(Problem requirements)
Look through the data below. Collect every line where the word "function" occurs.

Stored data
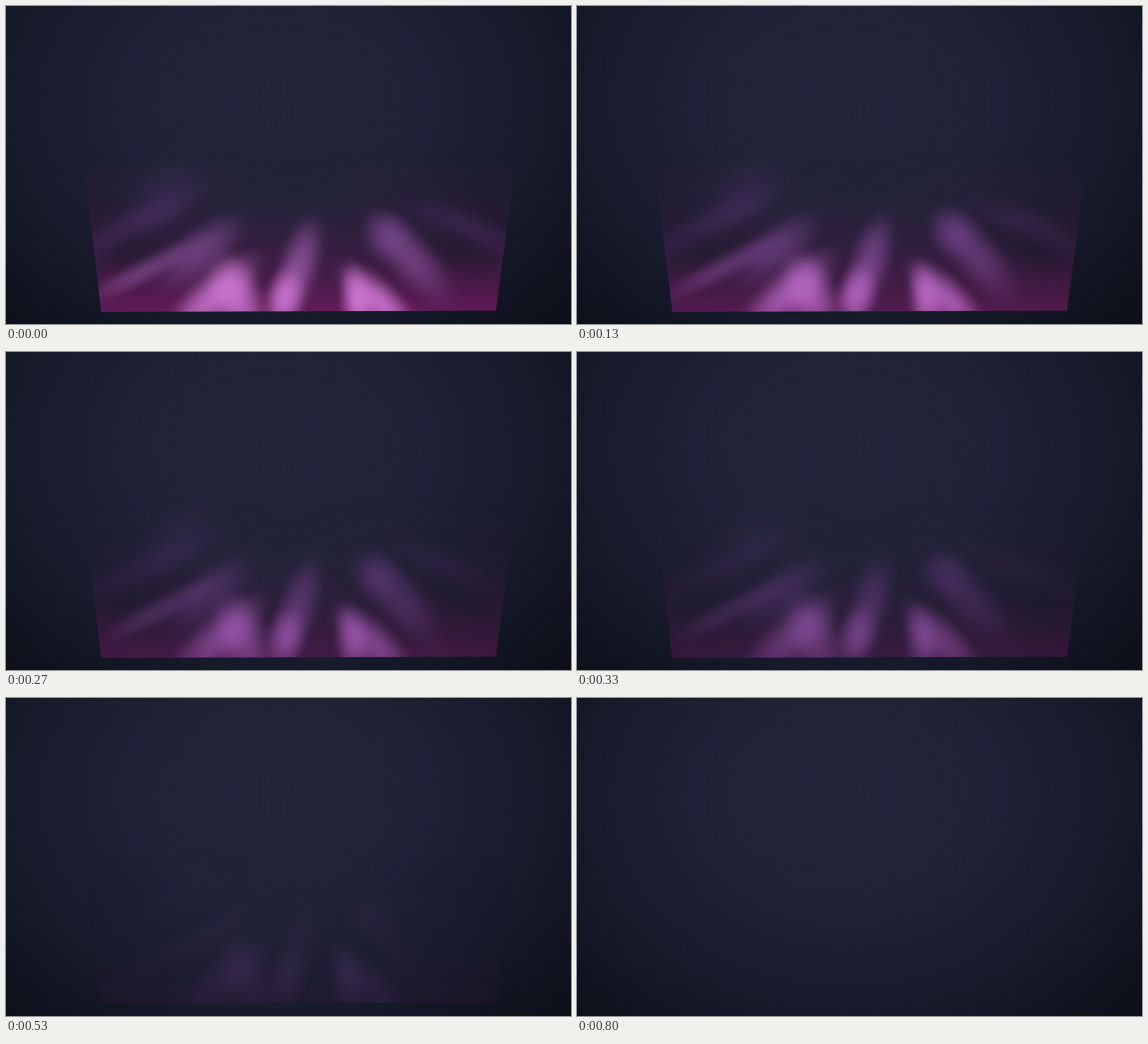
An HTML page with a canvas that plays this animation: 700x394 px, repeating every 1.54 s.

```html
<!DOCTYPE html>
<html lang="en">
<head>
<meta charset="utf-8">
<title>Fading glow</title>
<style>
  html, body { margin: 0; width: 100%; height: 100%; overflow: hidden; background: #151823; }
  canvas { display: block; width: 100vw; height: 100vh; }
</style>
</head>
<body>
<canvas id="stage" width="700" height="394"></canvas>
<script>
const W = 700, H = 394, LOOP = 1540, TICK = 200 / 3, REST = 800, FADE = 650;
const MID = 360, TOP = 185, FLOOR = 378;
const ctx = document.getElementById('stage').getContext('2d');
const layer = document.createElement('canvas');
layer.width = W;
layer.height = H;
const glow = layer.getContext('2d');

const PINK = [225, 132, 228], DUSK = [92, 54, 130], WINE = [116, 28, 100],
      LATE = [150, 72, 215], BLACK = [0, 0, 0];

// Each plume runs from a tail to a tip: x, y, x, y, width
const PLUMES = [
  [160, 262, 235, 205, 45],
  [95, 305, 230, 235, 28],
  [625, 300, 515, 250, 28],
  [120, 355, 225, 300, 20],
  [205, 335, 278, 275, 36],
  [485, 305, 460, 265, 40],
  [535, 350, 465, 272, 36],
  [347, 375, 376, 278, 32],
  [338, 390, 352, 335, 30],
  [215, 400, 295, 325, 36],
  [300, 400, 272, 325, 40],
  [495, 400, 430, 335, 32],
  [440, 400, 430, 335, 26]
];

const rgba = (c, a) => `rgba(${c.map(Math.round)},${a})`;
const mix = (a, b, k) => a.map((v, i) => v + (b[i] - v) * k);
const clamp = v => Math.max(0, Math.min(1, v));

function soft(x, y, rx, ry, angle, alpha, colour) {
  const fill = glow.createRadialGradient(0, 0, 0, 0, 0, 1);
  for (let r = 0; r <= 1; r += .125) {
    fill.addColorStop(r, rgba(colour, alpha * (1 - r * r) ** 2));
  }
  glow.save();
  glow.translate(x, y);
  glow.rotate(angle);
  glow.scale(rx, ry);
  glow.fillStyle = fill;
  glow.fillRect(-1, -1, 2, 2);
  glow.restore();
}

function backdrop() {
  const fill = ctx.createRadialGradient(0, 0, 0, 0, 0, 1.2);
  fill.addColorStop(0, '#232539');
  fill.addColorStop(.33, '#202337');
  fill.addColorStop(.67, '#161a29');
  fill.addColorStop(1, '#0c0e17');
  ctx.save();
  ctx.translate(335, 120);
  ctx.scale(420, 340);
  ctx.fillStyle = fill;
  ctx.fillRect(-1, -1, 2, 2);
  ctx.restore();
}

// Higher parts fade sooner
const power = k => 1.6 - .55 * k;

function haze(fade) {
  const fill = glow.createLinearGradient(0, TOP, 0, FLOOR);
  for (let s = 0; s <= 1; s += .125) {
    const alpha = .06 * Math.min(1, s * 8) + .74 * s ** 2.3;
    fill.addColorStop(s, rgba(WINE, alpha * fade ** power(s)));
  }
  glow.fillStyle = fill;
  glow.fillRect(0, TOP, W, H - TOP);
}

// Height sets brightness, colour and drift; plumes dim towards the sides
function plume([x0, y0, x1, y1, width], u, fade) {
  const x = (x0 + x1) / 2, y = (y0 + y1) / 2;
  const k = clamp((y - 230) / 140);
  const side = 1 - clamp(Math.abs(x - MID) / 240) ** 4;
  const alpha = (.25 + .55 * k) * side * fade ** power(k);
  const colour = mix(mix(DUSK, PINK, k ** 1.3), LATE, u * .7);
  const pull = (.35 - .15 * k) * u;
  soft(x + (MID - x) * pull, y - 20 * u, width, Math.hypot(x1 - x0, y1 - y0) * .85,
    Math.atan2(x0 - x1, y1 - y0), alpha, colour);
}

function hollows() {
  glow.globalCompositeOperation = 'destination-out';
  soft(350, 205, 165, 80, 0, .95, BLACK);
  for (const s of [-1, 1]) soft(MID + 202 * s, 301, 64, 32, .4 * s, .45, BLACK);
}

function paintGlow(t) {
  const u = clamp(t / FADE);
  const fade = (1 - u + (1 + Math.cos(Math.PI * u)) / 2) / 2;
  glow.clearRect(0, 0, W, H);
  glow.save();
  glow.beginPath();
  glow.moveTo(95, TOP);
  glow.lineTo(118, 379);
  glow.lineTo(607, 377.5);
  glow.lineTo(633, TOP);
  glow.clip();
  haze(fade);
  PLUMES.forEach(p => plume(p, u, fade));
  hollows();
  glow.restore();
}

function frame(now) {
  const time = now % LOOP;
  backdrop();
  if (time < REST) {
    // Fifteen steps a second, holding the last faint one
    const step = Math.min(9, Math.floor((time + 4) / TICK));
    paintGlow(step * TICK);
    ctx.drawImage(layer, 0, 0);
  }
  requestAnimationFrame(frame);
}

frame(0);
</script>
</body>
</html>
```
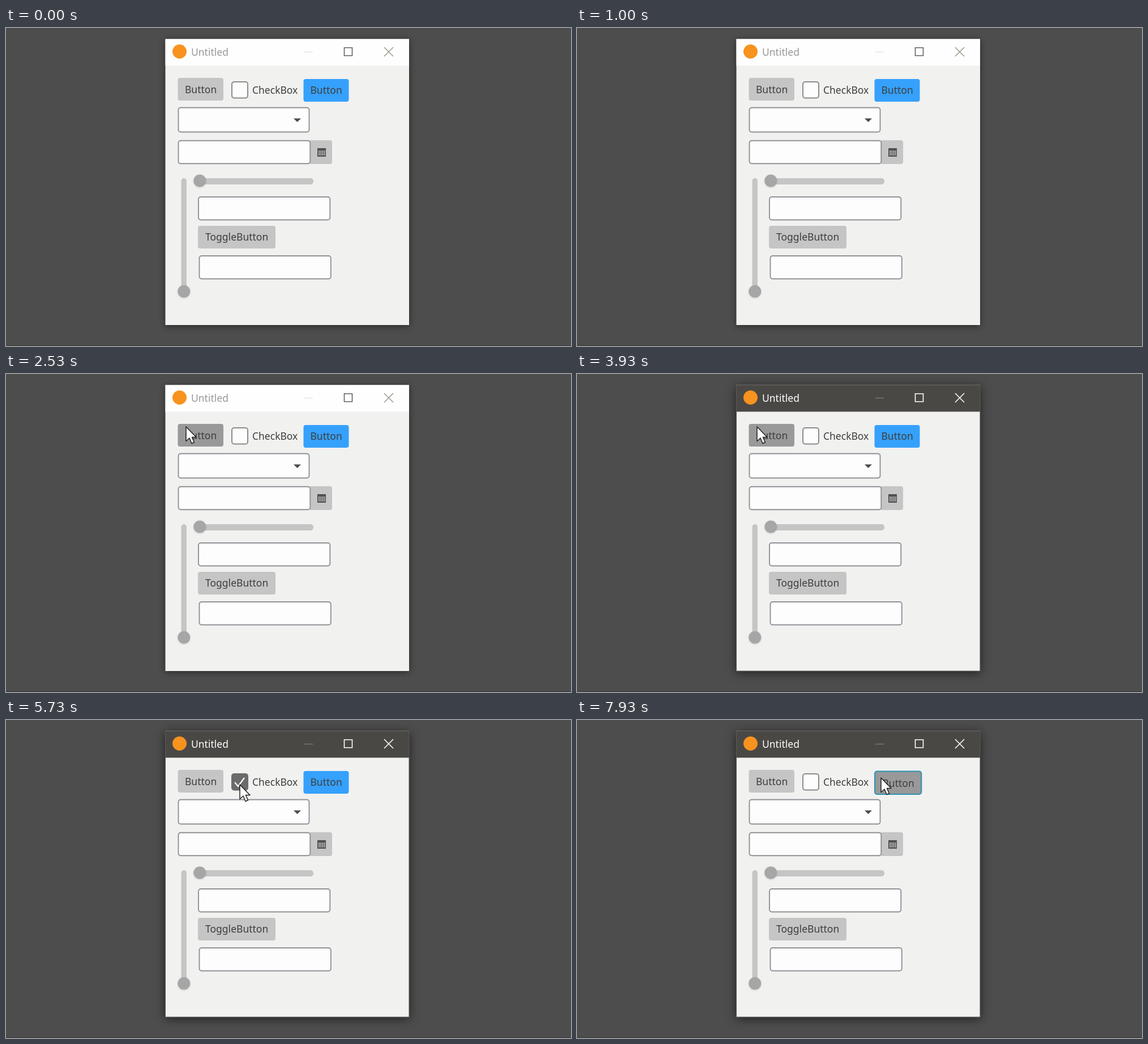
These frames come from a looping animation (998 px wide and 561 px high, 8 s). An HTML page:

```html
<!DOCTYPE html>
<html lang="en">
<head>
<meta charset="utf-8">
<style>
  html, body { margin: 0; width: 100%; height: 100%; overflow: hidden; background: #4d4d4d; }
  svg { display: block; }
  text { font: 17.5px "Noto Sans", "Open Sans", sans-serif; fill: #3e3e3e; }
  .face { fill: #c5c5c5; }
  .field { fill: #fdfdfd; stroke: #929095; stroke-width: 1.9; }
  .thumb { fill: #a6a6a6; filter: drop-shadow(0 1px 1.5px #0002); }
  #shadow { fill: #f1f1f0; filter: drop-shadow(0 2px 6px #0007); }
  #bar { fill: #fefefe; }
  #title { fill: #989898; }
  #minimize { stroke: #e6e6df; }
  #maximize { stroke: #62625e; }
  #close { stroke: #9b9b91; }
  #frame { stroke: none; }
  .active #shadow { filter: drop-shadow(0 3px 9px #0009); }
  .active #bar { fill: #4a4845; }
  .active #title { fill: #fff; }
  .active #minimize { stroke: #77736f; }
  .active #maximize, .active #close { stroke: #fff; }
  .active #frame { stroke: #5d5b59; }
</style>
</head>
<body>
<svg id="stage" width="998" height="561" viewBox="0 0 998 561">
  <rect width="998" height="561" fill="#4d4d4d"/>
  <rect y="560" width="998" height="1" fill="#383838"/>

  <rect id="shadow" x="281.5" y="19.5" width="430.500" height="504.500"/>
  <rect id="bar" x="281.5" y="19.5" width="430.500" height="47"/>
  <rect id="frame" x="281.5" y="19" width="430.500" height="505" fill="none"/>
  <circle cx="306.5" cy="41.5" r="12.5" fill="#f7931e"/>
  <text id="title" x="327" y="49">Untitled</text>
  <g fill="none" stroke-width="1.6">
    <path id="minimize" d="M527 42.5h15"/>
    <path id="maximize" d="M597.5 34.7h14v14h-14z"/>
    <path id="close" d="M668 34l16 16m0-16l-16 16"/>
  </g>

  <rect id="plain" x="303.5" y="88" width="80.5" height="40" rx="4"/>
  <text x="316" y="114.5">Button</text>
  <rect id="box" x="399" y="95" width="28" height="28.5" rx="4" stroke-width="2"/>
  <path id="tick" d="M404 110l6 7 11-15" fill="none" stroke="#fff" stroke-width="2.2"/>
  <text x="435" y="116">CheckBox</text>
  <rect id="accent" rx="4" stroke-width="2"/>
  <text id="accentText">Button</text>

  <rect class="field" x="304.5" y="140.500" width="231" height="43" rx="4"/>
  <path d="M508 159.500h13l-6.500 6.500z" fill="#4c4c4c"/>

  <path class="face" d="M537 198h35q4 0 4 4v34q0 4-4 4h-35z"/>
  <rect class="field" x="304.5" y="198.800" width="232.800" height="40.500" rx="4"/>
  <path d="M550 212h15v15h-15z" fill="#505050"/>
  <path d="M552 217.500h11.500M552 220.500h11.500M552 223.500h11.500" stroke="#d8d8d8" stroke-width="1.900" stroke-dasharray="2 1.200"/>

  <rect class="face" x="332" y="265" width="211" height="11" rx="5"/>
  <circle class="thumb" cx="342.300" cy="269.500" r="11"/>
  <rect class="face" x="309.500" y="265" width="9.500" height="210" rx="4.700"/>
  <circle class="thumb" cx="314.300" cy="464.800" r="11"/>

  <rect class="field" x="340" y="298" width="232.300" height="40.500" rx="4"/>
  <rect class="face" x="339" y="349" width="137" height="40" rx="4"/>
  <text x="352" y="375">ToggleButton</text>
  <rect class="field" x="341.500" y="402" width="232.300" height="40.500" rx="4"/>

  <path id="cursor" d="M0 0V25.500L6 20l4 9.500 4.500-2-4-9H18z" fill="#fff" stroke="#202020" stroke-width="1.500" stroke-linejoin="round"/>
</svg>
<script>
const LOOP = 8000;
const el = id => document.getElementById(id);
const set = (id, attrs) => {
  for (const name in attrs) el(id).setAttribute(name, attrs[name]);
};
const within = (t, from, to) => t >= from && t < to;

// Each move: start time, end time, destination x, y.
const entry = [262, -32];
const moves = [
  [1720, 2350, 318, 93],
  [4230, 4950, 413, 114],
  [6550, 7030, 518, 105],
  [7100, 7400, 537, 102]
];

function cursorAt(t) {
  let [x, y] = entry;
  for (const [start, end, toX, toY] of moves) {
    const p = Math.min(1, Math.max(0, (t - start) / (end - start)));
    const eased = p * p * (3 - 2 * p);
    x += (toX - x) * eased;
    y += (toY - y) * eased;
  }
  return [x, y];
}

function draw(t) {
  const [x, y] = cursorAt(t);
  const over = (left, top, right, bottom) => x >= left && x < right && y >= top && y < bottom;

  el('stage').classList.toggle('active', t >= 2570);
  set('cursor', { transform: `translate(${x} ${y})` });

  const plainDown = within(t, 2500, 2900) || within(t, 3650, 4150);
  set('plain', {
    fill: plainDown ? '#999' : '#c5c5c5',
    stroke: !plainDown && over(303, 88, 384, 128) ? '#8a8a8a' : 'none'
  });

  const checked = within(t, 5250, 6250);
  const boxHover = over(398, 94, 516, 125);
  set('box', {
    fill: checked ? '#6c6b6c' : '#fdfdfd',
    stroke: checked ? '#6c6b6c' : boxHover ? '#606060' : '#8b8b8b'
  });
  set('tick', { visibility: checked ? 'visible' : 'hidden' });

  const accentHover = over(525, 90, 606, 130);
  const accentDown = t >= 7700;
  set('accent', {
    x: accentHover ? 526 : 525.5,
    y: accentHover ? 90.5 : 90,
    width: accentHover ? 82.3 : 80,
    height: accentHover ? 40.5 : 40,
    fill: accentDown ? '#999' : '#35a1fc',
    stroke: accentHover ? '#2b93b0' : 'none'
  });
  set('accentText', { x: accentHover ? 539.5 : 537.5, y: accentHover ? 117.5 : 116 });
}

function tick() {
  draw(performance.now() % LOOP);
  requestAnimationFrame(tick);
}
tick();
</script>
</body>
</html>
```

(Response for this exercise)
function soft(x, y, rx, ry, angle, alpha, colour) {
function backdrop() {
function haze(fade) {
function plume([x0, y0, x1, y1, width], u, fade) {
function hollows() {
function paintGlow(t) {
function frame(now) {
function cursorAt(t) {
function draw(t) {
function tick() {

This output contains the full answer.